WASHINGTON (AP) _ Steve Martin, the ``wild and crazy guy'' who went on to become a movie star, is getting one of America's top comedy prizes.
Martin will be the eighth recipient of the Mark Twain Prize for American Humor, given annually by the John F. Kennedy Center for the Performing Arts. The presentation will be made Oct. 23.
``His creations, be they on stage, on film or in a book, have created a collective memory of humor and joy for all Americans,'' Kennedy Center Chairman Stephen A. Schwarzman said Tuesday.
While best known for his comedy, Martin also is an award-winning fiction writer. He was the screenwriter for many of the films in which he starred, including ``Roxanne,'' ``L.A. Story,'' ``The Man with Two Brains'' and ``Bowfinger.'' And he plays the banjo.

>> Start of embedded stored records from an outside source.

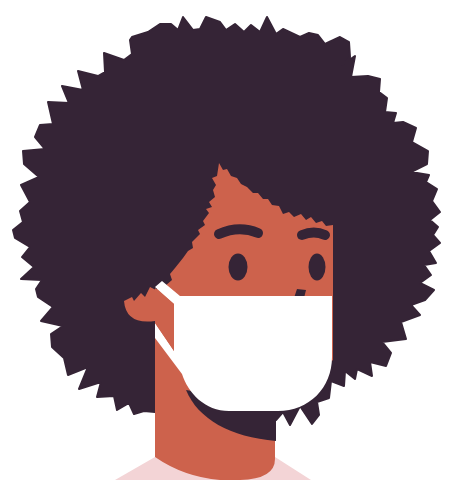
<!DOCTYPE html>
<html lang="en">
<head>
<meta charset="utf-8">
<title>Portrait with face mask</title>
<style>
:root {
  --paper: #ffffff;
  --hair: #352436;
  --skin: #cd624c;
  --mask: #ffffff;
  --shirt: #f3d4d6;
}
html, body { margin: 0; background: var(--paper); overflow: hidden; }
.portrait { display: block; width: 450px; height: 480px; }
.hair, .feature, .neck-shadow { fill: var(--hair); }
.skin { fill: var(--skin); }
.mask { fill: var(--mask); }
.shirt { fill: var(--shirt); }
.brow { fill: none; stroke: var(--hair); stroke-width: 10; stroke-linecap: round; }
</style>
</head>
<body>
<svg class="portrait" viewBox="0 0 450 480" role="img" aria-label="Person with curly dark hair wearing a white face mask">
  <path class="hair" stroke="#352436" stroke-width="2" stroke-linejoin="round" d="M132 37 L148 32 L160 24 L171 24 L178 30 L183 17 L193 30 L200 29 L206 17 L220 22 L226 30 L235 24 L244 32 L251 25 L260 32 L267 17 L276 34 L283 29 L300 37 L309 33 L318 35 L325 44 L340 37 L349 42 L350 57 L342 65 L355 56 L351 77 L368 76 L380 79 L379 92 L387 98 L385 112 L396 113 L393 123 L403 122 L416 128 L412 142 L428 151 L427 164 L411 172 L429 175 L426 182 L437 189 L432 201 L440 212 L430 220 L438 227 L433 235 L440 243 L429 251 L436 263 L424 265 L431 275 L420 283 L434 290 L425 300 L411 305 L420 315 L401 322 L406 339 L382 342 L391 353 L386 366 L370 362 L372 376 L357 369 L355 379 L345 371 L344 386 L331 381 L329 398 L317 402 L319 415 L312 424 L300 406 L290 425 L283 412 L276 420 L260 400 L155 400 L155 412 L144 411 L134 414 L129 403 L117 410 L114 396 L97 397 L101 382 L79 389 L88 367 L68 375 L64 358 L52 347 L51 334 L63 326 L41 321 L53 307 L38 297 L36 289 L42 280 L21 279 L34 267 L22 257 L30 247 L15 238 L13 230 L23 222 L20 211 L30 202 L21 185 L39 177 L24 164 L23 151 L45 149 L35 137 L40 125 L53 124 L48 102 L69 103 L62 86 L83 90 L78 71 L98 76 L105 72 L104 53 L124 60 L132 54 L130 40 Z"/>
  <path class="shirt" d="M115 480 L155 457 Q215 478 275 457 L311 480 Z"/>
  <path class="skin" d="M124 301 L132 297 L134 301 L141 293 L145 297 L150 287 L156 290 L161 284 L165 286 L172 280 L170 274 L175 268 L183 258 L188 251 L193 248 L192 242 L200 234 L198 230 L205 225 L203 221 L209 213 L206 209 L212 207 L209 202 L215 197 L213 190 L216 185 L212 178 L217 176 L219 163 L223 170 L227 169 L231 176 L237 178 L241 184 L247 187 L253 193 L258 193 L263 199 L268 199 L272 205 L279 206 L283 214 L289 212 L294 217 L301 214 L306 220 L311 217 L316 223 L322 221 L326 226 L333 225 L333 360 L275 411 L275 459 Q275 479 240 480 L220 480 Q184 477 155 457 L155 321 Q126 325 124 301 Z"/>
  <path class="neck-shadow" d="M186 390 C198 419 230 437 276 441 L276 405 Z"/>
  <g class="face">
    <path class="brow" d="M219 234 Q239 225 258 233"/>
    <path class="brow" d="M302 235 Q314 230 325 235"/>
    <ellipse class="feature" cx="238" cy="267" rx="9.5" ry="13.5"/>
    <ellipse class="feature" cx="317" cy="267" rx="8.5" ry="13.5"/>
    <path class="feature" d="M297 289 L306 290 L304 298 L294 298 Z"/>
  </g>
  <g class="mask">
    <path d="M162 281 L180 296 L332 296 L332 357 C332 388 309 411 278 411 L229 411 C205 411 188 393 182 374 L155 338 L155 323 L174 351 L174 304 L155 287 Z"/>
  </g>
  <path class="skin" d="M155 288 L174 304 L174 351 L155 323 Z"/>
</svg>
</body>
</html>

Born in Waco, Texas, and raised in Southern California, the 59-year-old Martin's varied interests were evident at a young age. He attended Long Beach State University for three years, earnings A's as a philosophy major, but left to become a comedy writer.
He won an Emmy writing for the ``The Smothers Brothers Comedy Hour'' and also did standup comedy. His career was aided by appearances on Johnny Carson's ``Tonight Show.''
Martin guest-hosted ``Saturday Night Live'' several times, wearing his trademark arrow-through-the-head prop and performing the song ``King Tut,'' which ended up a gold record.
He won Grammy Awards for two comedy albums _ ``Let's Get Small'' and ``A Wild and Crazy Guy.''
His first big film success was ``The Jerk'' in 1979, which he co-wrote and starred in, playing a white hick raised by a black family.
Other films include ``Parenthood,'' ``Father of the Bride'' and the 2003 Christmas hit ``Cheaper by the Dozen.'' A sequel is planned for the summer of 2006.
He has twice been the host of the Academy Awards, joking about his relationship with movie studios.
``I handed in a script last year and the studio didn't change a word,'' he said. ``The word they didn't change was on page 87.''
Two short novels by Martin, ``Shopgirl `` and ``The Pleasure of My Company'' have been best sellers. His play ``Picasso at the Lapin Agile'' imagined a dialogue between the artist and Albert Einstein at a tourist night spot in Paris.
Last year's Mark Twain prize went to Lorne Michaels, creator and producer of ``Saturday Night Live.'' Previous winners include Lily Tomlin, Richard Pryor, Jonathan Winters, Carl Reiner, Whoopi Goldberg and Bob Newhart.